Atlanta lawmakers approved a measure on Monday aimed at powering the city entirely on renewable energy sources, including solar and wind, by 2035.
A resolution introduced by city council member Kwanza Hall and unanimously approved commits city government to develop a plan for transitioning all of its buildings to clean electricity sources by 2025, and for the entire city to go green a decade later.
“We know that moving to clean energy will create good jobs, clean up our air and water and lower our residents’ utility bills,” Hall, who’s also a Democratic candidate for mayor, said in a statement. “We never thought we’d be away from landline phones or desktop computers, but today we carry our smart phones around and they’re more powerful than anything we used to have.

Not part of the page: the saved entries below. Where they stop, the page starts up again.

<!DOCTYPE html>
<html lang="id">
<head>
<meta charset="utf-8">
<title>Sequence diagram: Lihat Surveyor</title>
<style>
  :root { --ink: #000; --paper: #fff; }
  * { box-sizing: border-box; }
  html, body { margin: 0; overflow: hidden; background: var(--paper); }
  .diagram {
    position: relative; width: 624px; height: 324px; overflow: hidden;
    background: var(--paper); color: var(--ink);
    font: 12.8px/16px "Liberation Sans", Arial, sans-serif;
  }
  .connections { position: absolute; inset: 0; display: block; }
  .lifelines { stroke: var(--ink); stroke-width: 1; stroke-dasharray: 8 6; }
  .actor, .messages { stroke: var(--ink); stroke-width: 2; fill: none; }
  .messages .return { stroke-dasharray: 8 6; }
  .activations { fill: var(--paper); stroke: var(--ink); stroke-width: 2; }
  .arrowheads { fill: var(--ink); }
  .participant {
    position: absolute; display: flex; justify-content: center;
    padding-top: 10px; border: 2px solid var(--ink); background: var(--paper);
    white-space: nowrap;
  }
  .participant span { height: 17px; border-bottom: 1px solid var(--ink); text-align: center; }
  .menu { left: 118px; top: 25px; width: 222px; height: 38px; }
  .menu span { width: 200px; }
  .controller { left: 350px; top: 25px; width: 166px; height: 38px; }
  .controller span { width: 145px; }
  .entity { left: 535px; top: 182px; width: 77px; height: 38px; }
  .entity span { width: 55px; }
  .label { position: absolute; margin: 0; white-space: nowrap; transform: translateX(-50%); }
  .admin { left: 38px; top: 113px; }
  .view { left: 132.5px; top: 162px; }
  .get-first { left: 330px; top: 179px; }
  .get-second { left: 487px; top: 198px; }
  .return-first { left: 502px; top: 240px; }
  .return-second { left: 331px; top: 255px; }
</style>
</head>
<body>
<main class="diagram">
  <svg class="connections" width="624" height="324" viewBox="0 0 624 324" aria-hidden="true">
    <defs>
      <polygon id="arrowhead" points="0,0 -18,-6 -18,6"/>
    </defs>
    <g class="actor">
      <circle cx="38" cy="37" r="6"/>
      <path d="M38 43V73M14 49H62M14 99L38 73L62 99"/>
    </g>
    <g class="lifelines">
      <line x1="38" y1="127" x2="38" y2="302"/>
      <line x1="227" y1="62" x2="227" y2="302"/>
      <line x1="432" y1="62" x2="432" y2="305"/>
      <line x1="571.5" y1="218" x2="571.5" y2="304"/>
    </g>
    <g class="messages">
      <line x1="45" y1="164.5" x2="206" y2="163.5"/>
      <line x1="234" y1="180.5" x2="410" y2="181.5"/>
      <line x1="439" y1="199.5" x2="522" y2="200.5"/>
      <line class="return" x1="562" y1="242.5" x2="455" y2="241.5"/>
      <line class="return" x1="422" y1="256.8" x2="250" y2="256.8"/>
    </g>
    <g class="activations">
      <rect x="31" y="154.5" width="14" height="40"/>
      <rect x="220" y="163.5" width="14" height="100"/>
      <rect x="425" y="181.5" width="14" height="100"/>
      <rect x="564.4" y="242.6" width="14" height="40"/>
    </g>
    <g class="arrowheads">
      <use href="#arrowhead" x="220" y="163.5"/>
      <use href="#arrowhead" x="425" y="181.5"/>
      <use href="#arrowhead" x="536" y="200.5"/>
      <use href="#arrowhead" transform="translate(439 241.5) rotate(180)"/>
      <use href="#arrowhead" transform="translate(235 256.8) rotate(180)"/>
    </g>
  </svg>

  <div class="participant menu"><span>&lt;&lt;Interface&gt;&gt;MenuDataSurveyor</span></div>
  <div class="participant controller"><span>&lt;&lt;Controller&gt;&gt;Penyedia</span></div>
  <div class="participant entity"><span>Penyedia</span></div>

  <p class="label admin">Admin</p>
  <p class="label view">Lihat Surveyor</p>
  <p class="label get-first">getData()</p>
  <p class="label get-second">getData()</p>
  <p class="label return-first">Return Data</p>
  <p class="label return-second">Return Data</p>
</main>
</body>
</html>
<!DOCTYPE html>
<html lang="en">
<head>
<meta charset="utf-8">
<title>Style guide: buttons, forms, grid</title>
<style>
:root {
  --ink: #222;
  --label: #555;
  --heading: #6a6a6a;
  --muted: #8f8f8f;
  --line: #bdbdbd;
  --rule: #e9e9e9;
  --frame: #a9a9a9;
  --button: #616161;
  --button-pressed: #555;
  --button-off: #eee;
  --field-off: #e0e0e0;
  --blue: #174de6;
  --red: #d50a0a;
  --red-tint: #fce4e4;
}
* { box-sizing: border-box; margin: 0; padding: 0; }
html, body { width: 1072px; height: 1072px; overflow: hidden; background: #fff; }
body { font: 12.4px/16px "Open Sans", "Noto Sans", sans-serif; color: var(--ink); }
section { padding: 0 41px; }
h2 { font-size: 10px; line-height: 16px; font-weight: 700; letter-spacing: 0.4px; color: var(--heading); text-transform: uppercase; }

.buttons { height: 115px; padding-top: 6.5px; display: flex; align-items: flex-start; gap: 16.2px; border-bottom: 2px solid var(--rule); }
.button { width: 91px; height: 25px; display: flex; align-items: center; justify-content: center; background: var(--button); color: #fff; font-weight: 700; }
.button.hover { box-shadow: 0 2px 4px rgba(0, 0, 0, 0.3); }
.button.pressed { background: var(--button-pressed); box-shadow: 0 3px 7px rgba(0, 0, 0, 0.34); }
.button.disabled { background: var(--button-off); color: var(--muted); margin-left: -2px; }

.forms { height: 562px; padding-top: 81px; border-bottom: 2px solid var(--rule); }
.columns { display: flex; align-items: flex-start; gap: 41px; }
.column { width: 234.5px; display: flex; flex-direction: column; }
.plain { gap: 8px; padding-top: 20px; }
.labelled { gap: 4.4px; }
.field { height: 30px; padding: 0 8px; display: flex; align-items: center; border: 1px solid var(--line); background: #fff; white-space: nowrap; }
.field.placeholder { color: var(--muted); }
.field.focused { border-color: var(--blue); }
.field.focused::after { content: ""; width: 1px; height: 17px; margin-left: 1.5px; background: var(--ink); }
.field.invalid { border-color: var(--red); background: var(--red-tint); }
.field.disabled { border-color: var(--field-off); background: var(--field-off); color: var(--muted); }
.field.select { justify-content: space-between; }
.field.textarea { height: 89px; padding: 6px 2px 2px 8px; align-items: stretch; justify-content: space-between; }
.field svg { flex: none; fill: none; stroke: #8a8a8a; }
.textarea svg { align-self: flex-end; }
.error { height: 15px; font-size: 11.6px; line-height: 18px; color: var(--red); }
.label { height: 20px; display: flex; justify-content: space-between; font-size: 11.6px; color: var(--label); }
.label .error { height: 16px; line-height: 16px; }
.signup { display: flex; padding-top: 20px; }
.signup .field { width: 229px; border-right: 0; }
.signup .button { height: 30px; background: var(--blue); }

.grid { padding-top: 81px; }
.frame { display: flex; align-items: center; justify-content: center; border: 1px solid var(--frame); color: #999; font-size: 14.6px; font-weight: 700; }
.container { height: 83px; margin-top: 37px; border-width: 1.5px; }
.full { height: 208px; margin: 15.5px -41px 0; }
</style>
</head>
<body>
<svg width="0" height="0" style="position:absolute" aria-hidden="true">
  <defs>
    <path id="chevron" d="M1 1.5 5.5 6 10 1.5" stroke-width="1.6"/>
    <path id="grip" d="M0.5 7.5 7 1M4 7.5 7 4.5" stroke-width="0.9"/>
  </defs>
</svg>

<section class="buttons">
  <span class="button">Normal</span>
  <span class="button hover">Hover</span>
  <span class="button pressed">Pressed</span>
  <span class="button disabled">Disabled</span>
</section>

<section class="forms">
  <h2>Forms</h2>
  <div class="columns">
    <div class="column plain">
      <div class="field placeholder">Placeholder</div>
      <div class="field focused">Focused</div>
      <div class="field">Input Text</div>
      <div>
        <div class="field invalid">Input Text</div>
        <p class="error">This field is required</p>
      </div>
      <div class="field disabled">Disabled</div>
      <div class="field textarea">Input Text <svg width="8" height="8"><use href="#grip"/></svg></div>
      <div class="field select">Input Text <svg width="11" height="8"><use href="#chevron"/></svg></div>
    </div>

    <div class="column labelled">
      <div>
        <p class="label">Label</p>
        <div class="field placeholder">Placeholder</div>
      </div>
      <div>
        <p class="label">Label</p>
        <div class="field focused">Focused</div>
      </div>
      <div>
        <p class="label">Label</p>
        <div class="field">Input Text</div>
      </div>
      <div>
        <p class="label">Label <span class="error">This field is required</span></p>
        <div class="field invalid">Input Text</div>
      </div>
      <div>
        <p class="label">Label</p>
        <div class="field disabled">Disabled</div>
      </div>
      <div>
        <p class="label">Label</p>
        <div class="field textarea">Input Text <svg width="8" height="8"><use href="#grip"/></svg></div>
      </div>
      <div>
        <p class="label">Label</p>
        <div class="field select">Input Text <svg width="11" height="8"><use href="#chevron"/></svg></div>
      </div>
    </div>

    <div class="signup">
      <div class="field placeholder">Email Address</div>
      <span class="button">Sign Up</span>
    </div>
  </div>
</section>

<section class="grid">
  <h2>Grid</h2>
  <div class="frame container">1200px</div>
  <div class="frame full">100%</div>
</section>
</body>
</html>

We have to set an ambitious goal or we’re never going to get there.”
Atlanta becomes the 27th U.S. city and the first in Georgia to pledge a 100-percent renewable energy goal, according to the Sierra Club.
Ted Terry, director of the Sierra Club’s Georgia Chapter, celebrated the city’s leadership in confronting climate change.
“Just days after hundreds of thousands marched for climate action across the globe, city leaders here in Atlanta are answering the call,” Terry said in a statement. “Today’s commitment will inspire bold, ambitious leadership from cities throughout the United States and pave the way for a healthier and stronger Atlanta.”
Monday’s vote comes less than a month after Hall came under fire for voicing skepticism about climate change.
“I got a question mark on the global warming thing,” he said at a forum last month, the Atlanta Journal-Constitution reported. “I do believe in sustainability. I’m a science-minded person and I have a science background. But stuff is in the media too much. … It’s hard for me to be convinced sometimes.”
One day after his controversial remark, Hall issued a press release spelling out his goal to make the city run on clean energy and clarifying his previous comment.
“I did not articulate where I am coming from clearly, at all,” he said. “I believe in science, and the overwhelming scientific consensus that tells us that our planet is warming and it is caused by humans burning fossil fuels. What I’m not sold on is the politicization of big issues like climate change. A lot of it is senseless propaganda, and it comes from both sides.”
Atlanta’s commitment follows a similar pledge by the city of South Lake Tahoe, California, last month.